** Data excerpts follows **

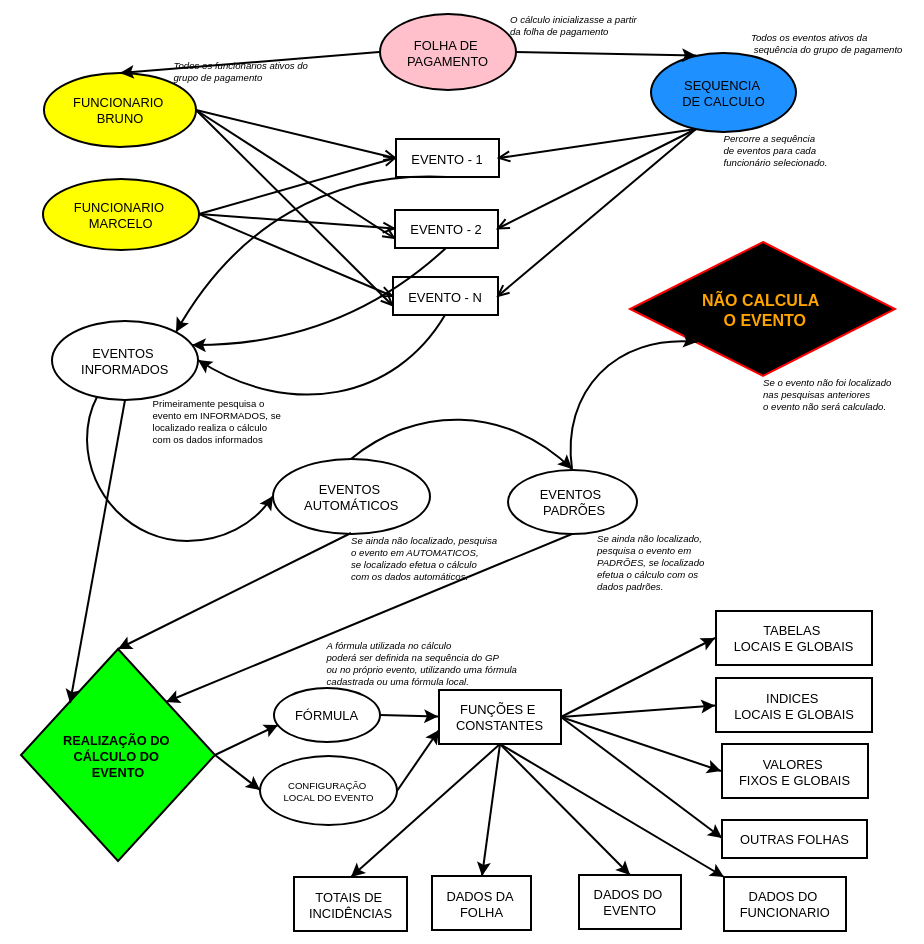
<!DOCTYPE html>
<html lang="pt-BR">
<head>
<meta charset="utf-8">
<title>Fluxo do cálculo da folha de pagamento</title>
<style>
:root {
  --ink: #000;
  --paper: #fff;
  --payroll: #ffc0cb;
  --employee: #ff0;
  --sequence: #1e90ff;
  --result: #0f0;
  --stop-line: #f00;
  --stop-text: #ffa500;
}
* { box-sizing: border-box; }
body { margin: 0; background: var(--paper); }
.diagram {
  position: relative;
  width: 924px;
  height: 944px;
  overflow: hidden;
  background: var(--paper);
  color: var(--ink);
  font: 12.9px/16px "Liberation Sans", Arial, sans-serif;
}
.node {
  position: absolute;
  left: var(--x);
  top: var(--y);
  width: var(--w);
  height: var(--h);
  display: flex;
  align-items: center;
  justify-content: center;
  padding-top: 3px;
  border: 2px solid var(--ink);
  background: var(--paper);
  text-align: center;
  white-space: pre;
}
.oval { border-radius: 50%; }
.payroll { background: var(--payroll); }
.employee { background: var(--employee); }
.sequence { background: var(--sequence); }
.small { font-size: 9.6px; line-height: 12px; }
.diamond { border: 0; background: none; font-weight: bold; }
.result { font-size: 12.8px; }
.stop { color: var(--stop-text); font-size: 16px; line-height: 20px; }
.note {
  position: absolute;
  left: var(--x);
  top: var(--y);
  margin: 0;
  font-size: 9.65px;
  line-height: 12px;
  font-style: italic;
  white-space: pre;
}
.upright { font-style: normal; }
.shapes, .connectors { position: absolute; left: 0; top: 0; }
.shapes polygon { stroke-width: 2; }
.result-shape { fill: var(--result); stroke: var(--ink); }
.stop-shape { fill: var(--ink); stroke: var(--stop-line); }
.connectors { fill: none; stroke: var(--ink); stroke-width: 2; }
.solid path { marker-end: url(#head-solid); }
.open path { marker-end: url(#head-open); }
</style>
</head>
<body>
<main class="diagram">
  <svg class="shapes" width="924" height="944" viewBox="0 0 924 944" aria-hidden="true">
    <polygon class="stop-shape" points="763,242 895,309 763,376 630,309"/>
    <polygon class="result-shape" points="118,649 215,755 118,861 21,755"/>
  </svg>

  <div class="node oval payroll" style="--x:378.5px;--y:13px;--w:138px;--h:78px">FOLHA DE 
PAGAMENTO</div>
  <div class="node oval employee" style="--x:43px;--y:72px;--w:154px;--h:75.5px">FUNCIONARIO 
BRUNO</div>
  <div class="node oval employee" style="--x:41.5px;--y:178px;--w:158.5px;--h:72.5px">FUNCIONARIO 
MARCELO</div>
  <div class="node oval sequence" style="--x:650px;--y:51.5px;--w:147px;--h:81.5px">SEQUENCIA 
DE CALCULO</div>

  <div class="node" style="--x:394.5px;--y:138px;--w:105px;--h:40px">EVENTO - 1</div>
  <div class="node" style="--x:393.5px;--y:208.5px;--w:105px;--h:40px">EVENTO - 2</div>
  <div class="node" style="--x:391.5px;--y:276px;--w:107px;--h:40px">EVENTO - N</div>

  <div class="node oval" style="--x:51px;--y:319.5px;--w:147.5px;--h:81px">EVENTOS 
INFORMADOS</div>
  <div class="node oval" style="--x:272px;--y:457.5px;--w:158.5px;--h:77px">EVENTOS 
AUTOMÁTICOS</div>
  <div class="node oval" style="--x:506.5px;--y:468.5px;--w:131.5px;--h:66.5px">EVENTOS 
 PADRÕES</div>

  <div class="node diamond stop" style="--x:630px;--y:242px;--w:265px;--h:134px">NÃO CALCULA 
 O EVENTO</div>
  <div class="node diamond result" style="--x:21px;--y:649px;--w:194px;--h:212px">REALIZAÇÃO DO 
CÁLCULO DO 
EVENTO</div>

  <div class="node oval" style="--x:272.5px;--y:687px;--w:108px;--h:55.5px">FÓRMULA</div>
  <div class="node oval small" style="--x:259px;--y:755px;--w:139px;--h:71px">CONFIGURAÇÃO 
LOCAL DO EVENTO</div>
  <div class="node" style="--x:437.5px;--y:688.5px;--w:124px;--h:56px">FUNÇÕES E 
CONSTANTES</div>

  <div class="node" style="--x:714.5px;--y:609.5px;--w:158px;--h:56px">TABELAS 
LOCAIS E GLOBAIS</div>
  <div class="node" style="--x:715px;--y:677px;--w:158px;--h:56px">INDICES 
LOCAIS E GLOBAIS</div>
  <div class="node" style="--x:720.5px;--y:743px;--w:148px;--h:56px">VALORES 
FIXOS E GLOBAIS</div>
  <div class="node" style="--x:721px;--y:818.5px;--w:147px;--h:40px">OUTRAS FOLHAS</div>
  <div class="node" style="--x:722.5px;--y:875.5px;--w:124.5px;--h:56px">DADOS DO 
FUNCIONARIO</div>
  <div class="node" style="--x:577.5px;--y:873.5px;--w:104.5px;--h:56px">DADOS DO 
EVENTO</div>
  <div class="node" style="--x:431px;--y:875px;--w:101px;--h:56px">DADOS DA 
FOLHA</div>
  <div class="node" style="--x:293px;--y:876px;--w:115px;--h:56px">TOTAIS DE 
INCIDÊNCIAS</div>

  <svg class="connectors" width="924" height="944" viewBox="0 0 924 944" aria-hidden="true">
    <defs>
      <marker id="head-solid" markerUnits="userSpaceOnUse" markerWidth="16" markerHeight="16" refX="15" refY="8" orient="auto">
        <polygon points="15,8 1,1 4,8 1,15" fill="black" stroke="none"/>
      </marker>
      <marker id="head-open" markerUnits="userSpaceOnUse" markerWidth="16" markerHeight="16" refX="14" refY="8" orient="auto">
        <polyline points="3,3 14,8 3,13" fill="none" stroke="black" stroke-width="2"/>
      </marker>
    </defs>
    <g class="solid">
      <path d="M379 52 L120 73"/>
      <path d="M515 52 L696 55.5"/>
      <path d="M447 177 C330 171 236 225 176 332"/>
      <path d="M446 248 C380 309 296 346 192 345"/>
      <path d="M445 315 C395 400 290 420 198 360"/>
      <path d="M97 397 C90 410 87 425 87 440 C88 496 133 541 187 541 C222 541 254 525 273 496"/>
      <path d="M351 459 C415 406 505 404 572 469"/>
      <path d="M572 469 C561 392 615 334 697 342"/>
      <path d="M125 400 L70 703"/>
      <path d="M351 533 L118 649"/>
      <path d="M572 534 L166 702"/>
      <path d="M215 755 L278 725"/>
      <path d="M215 755 L260 790"/>
      <path d="M380 715 L438 716.5"/>
      <path d="M397 791 L439 730"/>
      <path d="M561 717 L715 638"/>
      <path d="M561 717 L715 705.5"/>
      <path d="M561 717 L721 771"/>
      <path d="M561 717 L722 838"/>
      <path d="M500 744 L351 877"/>
      <path d="M500 744 L482 876"/>
      <path d="M500 744 L630 875"/>
      <path d="M500 744 L724 877"/>
    </g>
    <g class="open">
      <path d="M196 110 L395 158"/>
      <path d="M196 110 L394 238"/>
      <path d="M196 110 L392 305"/>
      <path d="M199 214 L395 158"/>
      <path d="M199 214 L394 228.5"/>
      <path d="M199 214 L392 296"/>
      <path d="M696 129 L499 158"/>
      <path d="M696 129 L498 228.5"/>
      <path d="M696 129 L498 296"/>
    </g>
  </svg>

  <p class="note" style="--x:510px;--y:14px">O cálculo inicializasse a partir
da folha de pagamento</p>
  <p class="note" style="--x:173.5px;--y:60px">Todos os funcionários ativos do
grupo de pagamento</p>
  <p class="note" style="--x:751px;--y:32px">Todos os eventos ativos da
 sequência do grupo de pagamento</p>
  <p class="note" style="--x:723.5px;--y:133px">Percorre a sequência
de eventos para cada
funcionário selecionado.</p>
  <p class="note" style="--x:763px;--y:377px">Se o evento não foi localizado
nas pesquisas anteriores
o evento não será calculado.</p>
  <p class="note upright" style="--x:152.5px;--y:398px">Primeiramente pesquisa o
evento em INFORMADOS, se
localizado realiza o cálculo
com os dados informados</p>
  <p class="note" style="--x:351px;--y:535px">Se ainda não localizado, pesquisa
o evento em AUTOMATICOS,
se localizado efetua o cálculo
com os dados automáticos.</p>
  <p class="note" style="--x:597px;--y:533px">Se ainda não localizado,
pesquisa o evento em
PADRÕES, se localizado
efetua o cálculo com os
dados padrões.</p>
  <p class="note" style="--x:326.5px;--y:640px">A fórmula utilizada no cálculo
poderá ser definida na sequência do GP
ou no próprio evento, utilizando uma fórmula
cadastrada ou uma fórmula local.</p>
</main>
</body>
</html>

** End of Data excerpts **

→ Exercise instructions:
Would you reproduce, word for word, the lines from the one holding "funcionário selecionado.</p>" through the final line of the entries, both included?

→ Completed exercise:
funcionário selecionado.</p>
  <p class="note" style="--x:763px;--y:377px">Se o evento não foi localizado
nas pesquisas anteriores
o evento não será calculado.</p>
  <p class="note upright" style="--x:152.5px;--y:398px">Primeiramente pesquisa o
evento em INFORMADOS, se
localizado realiza o cálculo
com os dados informados</p>
  <p class="note" style="--x:351px;--y:535px">Se ainda não localizado, pesquisa
o evento em AUTOMATICOS,
se localizado efetua o cálculo
com os dados automáticos.</p>
  <p class="note" style="--x:597px;--y:533px">Se ainda não localizado,
pesquisa o evento em
PADRÕES, se localizado
efetua o cálculo com os
dados padrões.</p>
  <p class="note" style="--x:326.5px;--y:640px">A fórmula utilizada no cálculo
poderá ser definida na sequência do GP
ou no próprio evento, utilizando uma fórmula
cadastrada ou uma fórmula local.</p>
</main>
</body>
</html>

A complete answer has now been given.